▸ RECORD EXTRACTS:
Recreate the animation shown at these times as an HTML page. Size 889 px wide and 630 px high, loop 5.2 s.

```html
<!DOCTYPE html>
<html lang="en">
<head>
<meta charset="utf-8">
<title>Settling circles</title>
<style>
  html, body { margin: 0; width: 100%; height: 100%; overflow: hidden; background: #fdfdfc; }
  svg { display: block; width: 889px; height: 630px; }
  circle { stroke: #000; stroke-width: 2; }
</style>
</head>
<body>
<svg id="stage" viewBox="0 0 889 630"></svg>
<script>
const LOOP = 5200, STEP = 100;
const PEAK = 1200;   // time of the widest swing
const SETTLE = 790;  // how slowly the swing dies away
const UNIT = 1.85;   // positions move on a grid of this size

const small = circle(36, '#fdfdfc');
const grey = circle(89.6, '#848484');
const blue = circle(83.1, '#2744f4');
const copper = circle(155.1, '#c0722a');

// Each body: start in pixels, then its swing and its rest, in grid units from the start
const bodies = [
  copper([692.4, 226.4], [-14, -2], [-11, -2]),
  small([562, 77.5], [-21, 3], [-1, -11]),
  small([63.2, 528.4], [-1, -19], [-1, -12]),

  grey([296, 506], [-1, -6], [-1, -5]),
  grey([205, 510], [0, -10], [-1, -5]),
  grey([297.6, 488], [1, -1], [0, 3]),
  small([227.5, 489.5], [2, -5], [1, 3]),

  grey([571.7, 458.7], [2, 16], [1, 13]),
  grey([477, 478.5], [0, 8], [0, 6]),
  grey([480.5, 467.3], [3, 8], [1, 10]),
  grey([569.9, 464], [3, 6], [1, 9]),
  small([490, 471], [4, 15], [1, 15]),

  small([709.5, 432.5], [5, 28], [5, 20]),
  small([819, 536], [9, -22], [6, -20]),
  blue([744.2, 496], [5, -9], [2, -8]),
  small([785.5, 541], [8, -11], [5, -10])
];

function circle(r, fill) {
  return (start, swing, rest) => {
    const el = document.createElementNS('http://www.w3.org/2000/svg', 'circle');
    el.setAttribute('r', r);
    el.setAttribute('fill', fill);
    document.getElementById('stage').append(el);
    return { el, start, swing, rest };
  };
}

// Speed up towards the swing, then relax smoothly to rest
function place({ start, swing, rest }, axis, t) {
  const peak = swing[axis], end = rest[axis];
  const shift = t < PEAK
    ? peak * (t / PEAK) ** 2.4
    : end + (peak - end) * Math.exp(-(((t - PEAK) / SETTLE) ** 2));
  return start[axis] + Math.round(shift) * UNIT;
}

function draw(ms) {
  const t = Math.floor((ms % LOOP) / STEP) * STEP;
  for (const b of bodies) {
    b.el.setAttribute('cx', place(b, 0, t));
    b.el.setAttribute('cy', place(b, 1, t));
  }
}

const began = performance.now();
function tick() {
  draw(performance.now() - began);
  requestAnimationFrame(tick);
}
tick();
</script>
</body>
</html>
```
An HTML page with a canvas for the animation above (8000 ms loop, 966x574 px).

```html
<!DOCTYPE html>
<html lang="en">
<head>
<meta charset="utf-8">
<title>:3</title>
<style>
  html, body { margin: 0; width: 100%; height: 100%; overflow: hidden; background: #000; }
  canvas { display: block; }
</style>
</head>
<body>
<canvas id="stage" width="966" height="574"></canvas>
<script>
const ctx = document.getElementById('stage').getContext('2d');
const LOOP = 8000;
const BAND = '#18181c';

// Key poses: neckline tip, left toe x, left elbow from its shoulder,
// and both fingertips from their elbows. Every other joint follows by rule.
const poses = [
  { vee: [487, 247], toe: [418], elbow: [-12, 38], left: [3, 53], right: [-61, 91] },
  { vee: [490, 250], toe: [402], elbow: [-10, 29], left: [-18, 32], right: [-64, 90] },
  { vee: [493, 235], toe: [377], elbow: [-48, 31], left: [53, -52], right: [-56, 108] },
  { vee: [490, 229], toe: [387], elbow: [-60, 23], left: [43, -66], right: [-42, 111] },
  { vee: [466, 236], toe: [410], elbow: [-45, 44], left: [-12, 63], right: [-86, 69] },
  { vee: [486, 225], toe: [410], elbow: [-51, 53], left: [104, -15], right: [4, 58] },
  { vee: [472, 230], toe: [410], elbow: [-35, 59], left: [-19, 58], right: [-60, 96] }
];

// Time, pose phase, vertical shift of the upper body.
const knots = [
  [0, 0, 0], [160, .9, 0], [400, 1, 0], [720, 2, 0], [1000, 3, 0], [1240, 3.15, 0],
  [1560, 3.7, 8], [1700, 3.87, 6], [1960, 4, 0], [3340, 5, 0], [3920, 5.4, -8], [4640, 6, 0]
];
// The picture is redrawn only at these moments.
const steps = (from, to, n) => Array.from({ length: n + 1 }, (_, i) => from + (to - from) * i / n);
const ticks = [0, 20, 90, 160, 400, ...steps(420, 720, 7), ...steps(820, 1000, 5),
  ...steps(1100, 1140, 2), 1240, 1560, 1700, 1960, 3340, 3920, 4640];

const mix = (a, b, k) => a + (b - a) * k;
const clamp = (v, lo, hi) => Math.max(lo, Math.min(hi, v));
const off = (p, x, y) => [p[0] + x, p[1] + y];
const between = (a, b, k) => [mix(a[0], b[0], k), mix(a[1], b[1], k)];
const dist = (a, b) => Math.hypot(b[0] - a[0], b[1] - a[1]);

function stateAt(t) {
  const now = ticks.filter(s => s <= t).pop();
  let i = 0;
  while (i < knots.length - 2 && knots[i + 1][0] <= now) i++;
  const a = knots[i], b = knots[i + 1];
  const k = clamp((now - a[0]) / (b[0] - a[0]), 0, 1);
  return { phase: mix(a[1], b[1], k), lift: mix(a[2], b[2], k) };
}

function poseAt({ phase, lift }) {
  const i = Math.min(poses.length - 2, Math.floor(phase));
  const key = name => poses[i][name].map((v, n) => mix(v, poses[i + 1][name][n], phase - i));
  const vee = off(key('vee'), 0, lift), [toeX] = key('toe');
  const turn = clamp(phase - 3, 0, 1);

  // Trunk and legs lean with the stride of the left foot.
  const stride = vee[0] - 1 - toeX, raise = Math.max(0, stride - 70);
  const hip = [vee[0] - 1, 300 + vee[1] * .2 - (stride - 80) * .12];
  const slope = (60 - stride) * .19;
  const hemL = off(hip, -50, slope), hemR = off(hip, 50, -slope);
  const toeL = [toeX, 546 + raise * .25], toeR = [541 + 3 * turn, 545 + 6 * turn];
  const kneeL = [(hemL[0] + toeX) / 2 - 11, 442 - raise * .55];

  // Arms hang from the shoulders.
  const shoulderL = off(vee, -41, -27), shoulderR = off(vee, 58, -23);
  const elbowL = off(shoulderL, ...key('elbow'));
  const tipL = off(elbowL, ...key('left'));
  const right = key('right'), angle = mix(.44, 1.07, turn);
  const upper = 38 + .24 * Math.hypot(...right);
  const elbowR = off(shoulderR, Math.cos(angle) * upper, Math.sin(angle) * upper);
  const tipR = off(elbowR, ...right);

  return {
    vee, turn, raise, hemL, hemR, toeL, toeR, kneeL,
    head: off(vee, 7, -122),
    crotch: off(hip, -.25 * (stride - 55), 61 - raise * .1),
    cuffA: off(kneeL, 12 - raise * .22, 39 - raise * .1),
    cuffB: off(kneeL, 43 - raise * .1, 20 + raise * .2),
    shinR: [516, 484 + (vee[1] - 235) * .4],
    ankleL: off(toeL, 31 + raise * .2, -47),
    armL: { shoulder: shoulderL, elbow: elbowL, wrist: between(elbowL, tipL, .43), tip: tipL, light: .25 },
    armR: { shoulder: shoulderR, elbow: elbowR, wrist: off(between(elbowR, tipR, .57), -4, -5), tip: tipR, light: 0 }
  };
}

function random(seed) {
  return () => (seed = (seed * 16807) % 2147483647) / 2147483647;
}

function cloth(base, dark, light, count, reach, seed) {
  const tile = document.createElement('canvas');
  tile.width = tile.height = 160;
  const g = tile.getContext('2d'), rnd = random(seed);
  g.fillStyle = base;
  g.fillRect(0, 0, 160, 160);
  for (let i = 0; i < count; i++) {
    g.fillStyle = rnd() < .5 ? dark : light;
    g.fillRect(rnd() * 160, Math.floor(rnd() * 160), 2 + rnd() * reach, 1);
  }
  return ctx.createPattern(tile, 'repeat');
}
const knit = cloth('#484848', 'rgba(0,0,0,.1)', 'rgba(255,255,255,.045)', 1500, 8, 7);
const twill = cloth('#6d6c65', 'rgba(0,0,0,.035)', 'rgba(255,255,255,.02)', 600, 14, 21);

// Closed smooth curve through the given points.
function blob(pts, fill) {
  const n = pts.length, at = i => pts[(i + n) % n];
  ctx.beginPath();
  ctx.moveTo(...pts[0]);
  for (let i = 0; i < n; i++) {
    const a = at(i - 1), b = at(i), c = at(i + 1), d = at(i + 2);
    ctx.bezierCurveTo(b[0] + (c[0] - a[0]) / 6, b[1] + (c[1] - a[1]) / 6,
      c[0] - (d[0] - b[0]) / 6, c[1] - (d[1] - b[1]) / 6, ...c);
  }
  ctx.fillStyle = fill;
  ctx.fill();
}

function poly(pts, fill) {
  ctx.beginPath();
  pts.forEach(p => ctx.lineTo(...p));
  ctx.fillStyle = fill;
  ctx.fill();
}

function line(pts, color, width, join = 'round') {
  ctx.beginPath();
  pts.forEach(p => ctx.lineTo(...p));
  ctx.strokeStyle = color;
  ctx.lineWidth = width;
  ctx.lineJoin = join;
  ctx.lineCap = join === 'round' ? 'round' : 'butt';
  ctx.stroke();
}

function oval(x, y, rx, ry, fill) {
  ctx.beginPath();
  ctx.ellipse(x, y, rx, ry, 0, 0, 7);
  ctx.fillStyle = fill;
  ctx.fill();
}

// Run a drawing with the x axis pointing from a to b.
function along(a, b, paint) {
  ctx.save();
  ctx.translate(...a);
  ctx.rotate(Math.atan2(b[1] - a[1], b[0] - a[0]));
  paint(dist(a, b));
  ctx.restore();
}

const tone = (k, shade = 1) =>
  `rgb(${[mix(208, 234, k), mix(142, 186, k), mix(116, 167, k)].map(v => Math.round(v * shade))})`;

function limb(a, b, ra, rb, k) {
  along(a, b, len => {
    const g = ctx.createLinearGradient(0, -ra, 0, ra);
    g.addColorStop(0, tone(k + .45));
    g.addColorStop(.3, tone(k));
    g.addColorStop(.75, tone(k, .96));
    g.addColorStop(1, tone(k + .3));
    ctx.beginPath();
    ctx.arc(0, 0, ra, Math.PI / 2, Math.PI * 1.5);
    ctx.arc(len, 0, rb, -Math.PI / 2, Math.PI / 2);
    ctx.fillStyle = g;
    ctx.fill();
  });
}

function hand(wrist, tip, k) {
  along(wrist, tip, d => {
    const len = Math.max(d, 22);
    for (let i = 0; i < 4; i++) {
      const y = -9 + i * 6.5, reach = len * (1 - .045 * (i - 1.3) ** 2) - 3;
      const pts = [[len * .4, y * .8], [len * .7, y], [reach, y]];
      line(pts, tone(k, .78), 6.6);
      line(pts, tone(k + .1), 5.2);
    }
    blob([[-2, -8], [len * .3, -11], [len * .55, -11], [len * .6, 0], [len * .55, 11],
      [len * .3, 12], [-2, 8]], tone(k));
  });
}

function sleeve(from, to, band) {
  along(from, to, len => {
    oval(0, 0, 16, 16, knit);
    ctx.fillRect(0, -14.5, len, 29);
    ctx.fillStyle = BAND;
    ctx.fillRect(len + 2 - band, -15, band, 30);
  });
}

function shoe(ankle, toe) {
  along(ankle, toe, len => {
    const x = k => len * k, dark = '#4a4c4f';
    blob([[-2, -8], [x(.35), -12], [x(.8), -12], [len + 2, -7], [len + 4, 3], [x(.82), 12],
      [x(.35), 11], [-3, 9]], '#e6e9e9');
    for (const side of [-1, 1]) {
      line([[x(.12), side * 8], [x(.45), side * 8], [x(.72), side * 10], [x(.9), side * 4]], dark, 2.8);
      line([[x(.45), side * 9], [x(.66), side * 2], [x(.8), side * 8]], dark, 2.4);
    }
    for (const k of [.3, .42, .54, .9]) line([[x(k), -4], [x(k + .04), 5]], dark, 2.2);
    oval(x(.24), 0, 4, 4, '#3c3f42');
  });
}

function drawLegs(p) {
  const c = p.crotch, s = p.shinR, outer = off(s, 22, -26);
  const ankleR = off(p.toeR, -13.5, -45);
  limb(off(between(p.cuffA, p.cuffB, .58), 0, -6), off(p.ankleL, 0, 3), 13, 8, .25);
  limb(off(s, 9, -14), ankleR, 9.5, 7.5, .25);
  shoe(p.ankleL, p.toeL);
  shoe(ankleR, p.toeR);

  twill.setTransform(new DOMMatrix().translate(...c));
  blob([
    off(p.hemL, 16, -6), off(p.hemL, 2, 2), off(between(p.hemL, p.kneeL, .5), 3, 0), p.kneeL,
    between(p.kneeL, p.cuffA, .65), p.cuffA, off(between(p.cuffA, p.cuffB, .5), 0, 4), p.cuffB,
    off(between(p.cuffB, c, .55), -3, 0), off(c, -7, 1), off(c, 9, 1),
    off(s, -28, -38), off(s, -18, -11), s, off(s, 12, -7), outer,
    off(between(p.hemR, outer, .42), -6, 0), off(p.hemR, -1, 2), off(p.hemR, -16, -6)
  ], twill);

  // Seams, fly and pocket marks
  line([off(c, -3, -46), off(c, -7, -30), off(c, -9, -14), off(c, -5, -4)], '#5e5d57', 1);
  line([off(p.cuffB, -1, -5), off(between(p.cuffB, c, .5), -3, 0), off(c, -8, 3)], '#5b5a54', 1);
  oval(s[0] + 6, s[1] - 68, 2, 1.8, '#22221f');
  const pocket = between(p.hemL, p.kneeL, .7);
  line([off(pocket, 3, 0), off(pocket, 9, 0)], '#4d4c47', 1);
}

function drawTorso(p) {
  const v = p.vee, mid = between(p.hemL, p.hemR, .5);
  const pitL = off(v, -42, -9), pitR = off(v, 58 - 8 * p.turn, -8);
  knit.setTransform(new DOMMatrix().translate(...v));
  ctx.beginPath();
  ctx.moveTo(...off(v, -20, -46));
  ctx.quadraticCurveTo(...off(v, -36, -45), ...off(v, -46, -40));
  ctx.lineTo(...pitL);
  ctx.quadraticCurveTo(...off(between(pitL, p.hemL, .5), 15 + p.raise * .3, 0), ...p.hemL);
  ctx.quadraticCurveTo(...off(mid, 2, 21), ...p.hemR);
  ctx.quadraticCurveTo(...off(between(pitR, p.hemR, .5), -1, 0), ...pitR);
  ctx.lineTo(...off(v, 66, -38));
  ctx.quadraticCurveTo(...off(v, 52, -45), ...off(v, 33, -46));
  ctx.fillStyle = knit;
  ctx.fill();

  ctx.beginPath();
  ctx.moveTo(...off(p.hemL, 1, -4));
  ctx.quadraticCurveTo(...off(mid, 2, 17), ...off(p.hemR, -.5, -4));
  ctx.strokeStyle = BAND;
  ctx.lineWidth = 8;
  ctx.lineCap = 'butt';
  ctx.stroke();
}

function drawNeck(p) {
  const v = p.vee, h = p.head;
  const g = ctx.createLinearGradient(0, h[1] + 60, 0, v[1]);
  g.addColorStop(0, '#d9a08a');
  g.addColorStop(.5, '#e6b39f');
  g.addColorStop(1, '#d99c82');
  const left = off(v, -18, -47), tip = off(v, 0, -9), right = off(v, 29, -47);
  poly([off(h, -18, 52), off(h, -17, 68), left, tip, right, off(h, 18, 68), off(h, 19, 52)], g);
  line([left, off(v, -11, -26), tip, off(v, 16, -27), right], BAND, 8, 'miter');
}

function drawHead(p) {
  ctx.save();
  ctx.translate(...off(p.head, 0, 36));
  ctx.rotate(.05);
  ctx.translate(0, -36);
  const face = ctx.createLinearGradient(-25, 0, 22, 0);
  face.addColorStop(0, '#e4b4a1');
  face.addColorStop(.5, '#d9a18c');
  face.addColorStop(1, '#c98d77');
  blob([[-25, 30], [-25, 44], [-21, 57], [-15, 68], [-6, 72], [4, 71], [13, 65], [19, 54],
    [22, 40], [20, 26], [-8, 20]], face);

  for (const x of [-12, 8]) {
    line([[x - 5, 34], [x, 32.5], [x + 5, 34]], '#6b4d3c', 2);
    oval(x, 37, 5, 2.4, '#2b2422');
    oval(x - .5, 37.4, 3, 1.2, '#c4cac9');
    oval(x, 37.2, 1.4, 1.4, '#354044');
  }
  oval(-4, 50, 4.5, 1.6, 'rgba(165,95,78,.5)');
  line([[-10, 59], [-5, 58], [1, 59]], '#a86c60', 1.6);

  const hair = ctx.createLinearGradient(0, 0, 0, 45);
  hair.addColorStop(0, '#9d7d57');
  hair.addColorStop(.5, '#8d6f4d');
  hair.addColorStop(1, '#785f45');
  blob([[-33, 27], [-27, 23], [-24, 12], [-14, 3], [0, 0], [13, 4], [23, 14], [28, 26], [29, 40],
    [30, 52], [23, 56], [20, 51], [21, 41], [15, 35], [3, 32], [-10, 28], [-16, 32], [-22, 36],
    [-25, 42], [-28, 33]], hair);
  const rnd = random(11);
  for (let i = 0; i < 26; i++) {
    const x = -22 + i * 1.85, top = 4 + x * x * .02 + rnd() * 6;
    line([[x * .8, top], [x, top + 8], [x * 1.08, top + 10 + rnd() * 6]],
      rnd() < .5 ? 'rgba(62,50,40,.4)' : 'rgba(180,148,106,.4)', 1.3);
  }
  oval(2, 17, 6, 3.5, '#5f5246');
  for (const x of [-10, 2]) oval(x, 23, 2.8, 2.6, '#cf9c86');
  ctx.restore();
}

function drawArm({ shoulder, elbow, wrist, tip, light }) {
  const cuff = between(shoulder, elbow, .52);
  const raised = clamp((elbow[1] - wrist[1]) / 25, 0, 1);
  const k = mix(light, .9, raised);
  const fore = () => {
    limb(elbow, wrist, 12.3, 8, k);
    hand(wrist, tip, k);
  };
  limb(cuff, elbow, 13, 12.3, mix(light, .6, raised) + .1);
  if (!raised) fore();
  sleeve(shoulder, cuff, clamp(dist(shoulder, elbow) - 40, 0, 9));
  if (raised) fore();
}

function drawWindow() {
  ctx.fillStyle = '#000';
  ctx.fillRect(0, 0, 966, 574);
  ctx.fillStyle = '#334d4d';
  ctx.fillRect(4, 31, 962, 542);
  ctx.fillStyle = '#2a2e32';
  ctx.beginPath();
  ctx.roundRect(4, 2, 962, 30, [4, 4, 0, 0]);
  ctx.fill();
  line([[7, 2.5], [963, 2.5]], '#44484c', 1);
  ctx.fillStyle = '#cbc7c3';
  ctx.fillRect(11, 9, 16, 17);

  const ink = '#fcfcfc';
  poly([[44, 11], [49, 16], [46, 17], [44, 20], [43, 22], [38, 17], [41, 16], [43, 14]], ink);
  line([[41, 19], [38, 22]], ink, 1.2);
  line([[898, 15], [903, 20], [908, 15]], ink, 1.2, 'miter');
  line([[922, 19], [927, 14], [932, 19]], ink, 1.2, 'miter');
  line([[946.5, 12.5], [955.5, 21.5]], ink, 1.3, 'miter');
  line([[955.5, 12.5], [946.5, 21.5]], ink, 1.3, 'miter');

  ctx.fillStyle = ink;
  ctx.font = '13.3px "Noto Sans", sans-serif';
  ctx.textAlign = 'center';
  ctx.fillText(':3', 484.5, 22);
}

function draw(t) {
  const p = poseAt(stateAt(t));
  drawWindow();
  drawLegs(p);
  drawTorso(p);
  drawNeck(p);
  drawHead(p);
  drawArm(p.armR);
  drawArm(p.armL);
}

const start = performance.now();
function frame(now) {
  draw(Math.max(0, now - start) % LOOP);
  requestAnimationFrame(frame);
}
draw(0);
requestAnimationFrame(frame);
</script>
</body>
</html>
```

▸ INSTRUCTIONS FOR THE TASK: Lines in the material above that contain "stage": how many are there? Reply with the number only.

▸ PROBLEM SOLUTION: 4